ETO Sterilizer Machine has been installed to sterilize the packed finished goods to make it completely safe for use. This machine sterilizes by using Ethylene Oxide (EO) gas.
IV Sets are manufactured and assembled in Clean Room of class 10,000 by highly skilled and trained manpower to ensure quality and accuracy in assembly process.
IV Cannula are assembled in Clean Room of class 10,000 by pneumatic machines of latest technology to provide quality, speed and accuracy in the assembly process.
Medical Disposable apparels are manufactured in controlled environment by highly trained individuals using high speed stitching and cutting machines.
A team of hard-working enthusiastic people who helped this product come to life.
He is an engineer from BITS Pilani. Has more than 10 years of rich technical experience. Prior to venturing in the field of medical devices, he held position of Senior Engineer in Rural Electrification Corporation Ltd., a financial institute under the Ministry of Power, Govt. of India

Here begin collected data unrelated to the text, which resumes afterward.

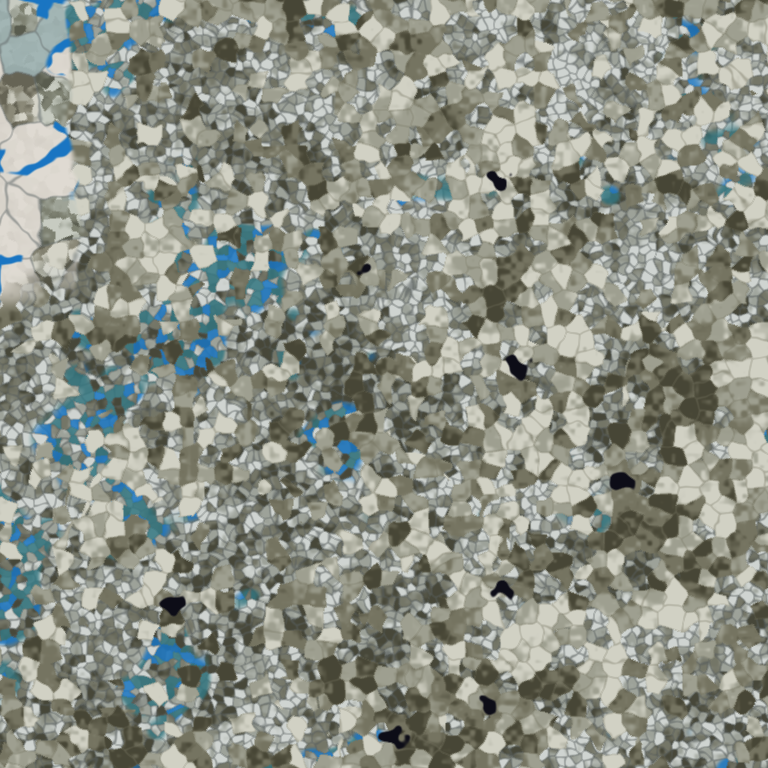
Reproduce this texture procedurally as a WebGL 2 fragment shader.

```glsl
#version 300 es
precision highp float;
// Granular rock in thin section: packed pale and olive grains, blue pores, black specks.

#define GRAIN_SCALE 43.0
#define FINE_SCALE 88.0
#define VEIN_SCALE 17.0
#define SPECK_SCALE 7.0
#define FINE_SHARE 0.42
#define PATCHINESS 0.75
#define MOTTLE 0.30
#define SOFTNESS 0.0014
#define PORE_LEVEL 0.66

uniform vec2 u_resolution;
out vec4 fragColor;

const vec3 DARK  = vec3(0.28, 0.275, 0.21);
const vec3 OLIVE = vec3(0.46, 0.455, 0.38);
const vec3 STONE = vec3(0.62, 0.625, 0.565);
const vec3 PALE  = vec3(0.82, 0.82, 0.77);
const vec3 SLATE = vec3(0.40, 0.43, 0.43);
const vec3 TEAL  = vec3(0.20, 0.46, 0.50);
const vec3 BLUE  = vec3(0.10, 0.46, 0.76);
const vec3 INK   = vec3(0.05, 0.05, 0.09);

vec2 hash2(vec2 p) {
    vec3 q = fract(p.xyx * vec3(0.1031, 0.1030, 0.0973));
    q += dot(q, q.yzx + 33.33);
    return fract((q.xx + q.yz) * q.zy);
}

float noise(vec2 p) {
    vec2 i = floor(p), f = fract(p);
    f = f * f * (3.0 - 2.0 * f);
    vec2 e = vec2(0.0, 1.0);
    return mix(mix(hash2(i).x, hash2(i + e.yx).x, f.x),
               mix(hash2(i + e).x, hash2(i + e.yy).x, f.x), f.y);
}

float fbm(vec2 p) {
    return 0.55 * noise(p) + 0.3 * noise(p * 2.1 + 7.3) + 0.15 * noise(p * 4.3 + 19.1);
}

// Nearest cell: x = gap to the border, yz = index of the cell
vec3 cells(vec2 p) {
    vec2 base = floor(p), id = base;
    float near = 9.0, second = 9.0;
    for (int y = -1; y <= 1; y++)
    for (int x = -1; x <= 1; x++) {
        vec2 c = base + vec2(x, y);
        float d = length(c + 0.05 + 0.9 * hash2(c + 11.0) - p);
        if (d < near) { second = near; near = d; id = c; }
        else second = min(second, d);
    }
    return vec3(second - near, id);
}

vec3 grainColor(float t) {
    vec3 c = mix(DARK, OLIVE, smoothstep(0.04, 0.24, t));
    c = mix(c, STONE, smoothstep(0.30, 0.52, t));
    return mix(c, PALE, smoothstep(0.62, 0.84, t));
}

vec3 rock(vec2 uv) {
    // Ragged grain borders
    vec2 p = uv + 0.007 * (vec2(noise(uv * 85.0), noise(uv * 85.0 + 40.0)) - 0.5);
    float patchTone = fbm(uv * 11.0 + 3.0) - 0.5;
    float region = fbm(uv * 6.0 + 31.0);
    float mottle = noise(uv * 130.0) - 0.5;

    // Coarse grains, some of them broken into fine ones
    vec3 grain = cells(p * GRAIN_SCALE);
    float leftSide = smoothstep(0.65, 0.0, uv.x);
    float fineChance = FINE_SHARE + 1.1 * (region - 0.5) + 0.2 * leftSide;
    bool fine = hash2(grain.yz + 71.0).x < fineChance;
    if (fine) grain = cells(p * FINE_SCALE + 5.0);
    vec2 rnd = hash2(grain.yz + 3.0);
    float tone = rnd.x + PATCHINESS * patchTone + MOTTLE * mottle + 0.03;
    vec3 color = grainColor(tone);
    float border = 1.0 - smoothstep(0.0, fine ? 0.26 : 0.13, grain.x);
    if (fine) color = mix(color, color * vec3(0.99, 1.02, 1.08), 0.8);
    color = mix(color, fine ? SLATE * 0.85 : OLIVE, border * (fine ? 0.65 : 0.45));

    // Blue-stained pores between fine grains
    float stain = fbm(uv * 9.0 + 57.0) + 0.13 * leftSide - 0.04;
    float pore = smoothstep(PORE_LEVEL, PORE_LEVEL + 0.06, stain);
    if (fine && rnd.y > 0.45) color = mix(color, mix(TEAL, BLUE, step(0.8, rnd.y)), 0.85 * pore);

    // Vein of large clear crystals at the upper left
    float rim = 0.095 + 0.06 * (fbm(uv * 14.0) - 0.5) - uv.x;
    float vein = smoothstep(-0.004, 0.004, rim) * smoothstep(0.60, 0.67, uv.y + 0.1 * patchTone);
    vec3 crystal = cells(p * VEIN_SCALE + 2.0);
    vec2 kind = hash2(crystal.yz + 23.0);
    vec3 clear = mix(vec3(0.88, 0.86, 0.83), vec3(0.62, 0.70, 0.70), step(0.72, kind.x));
    clear = mix(clear, grainColor(tone), kind.y < 0.35 ? 0.8 : 0.08);
    clear = mix(clear, SLATE, 0.6 * (1.0 - smoothstep(0.0, 0.07, crystal.x)));
    float gap = (1.0 - smoothstep(0.12, 0.18, crystal.x)) * smoothstep(0.56, 0.62, noise(uv * 24.0 + 9.0));
    clear = mix(clear, BLUE, gap);
    color = mix(color, clear, vein);

    // Sparse opaque specks with ragged lobes
    vec2 cell = floor(uv * SPECK_SCALE);
    vec2 center = 0.25 + 0.5 * hash2(cell + 91.0);
    float reach = length(fract(uv * SPECK_SCALE) - center) + 0.17 * (noise(uv * 75.0 + 13.0) - 0.5);
    float speck = step(0.85, hash2(cell + 47.0).y) * (1.0 - smoothstep(0.065, 0.085, reach));
    return mix(color, INK, speck);
}

void main() {
    vec2 uv = gl_FragCoord.xy / min(u_resolution.x, u_resolution.y);
    vec3 sum = vec3(0.0);
    // Four rotated samples soften every border
    for (int i = 0; i < 4; i++) {
        float a = 1.5708 * float(i) + 0.46;
        sum += rock(uv + 0.7 * SOFTNESS * vec2(cos(a), sin(a)));
    }
    fragColor = vec4(sum / 4.0, 1.0);
}
```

Has more than 25 years of experience in production and operations of various CE-marked sterile medical disposals such as Insulin Syringe, Other Syringes, IV sets, Surgical Blades, etc. He has served as Production Manager in leading manufacturing units. He has experience in working with the latest generation cutting edge plant and equipment with strong focus on cost control. He also has outstanding people management skills ensuring harmonious working of units with large manpower.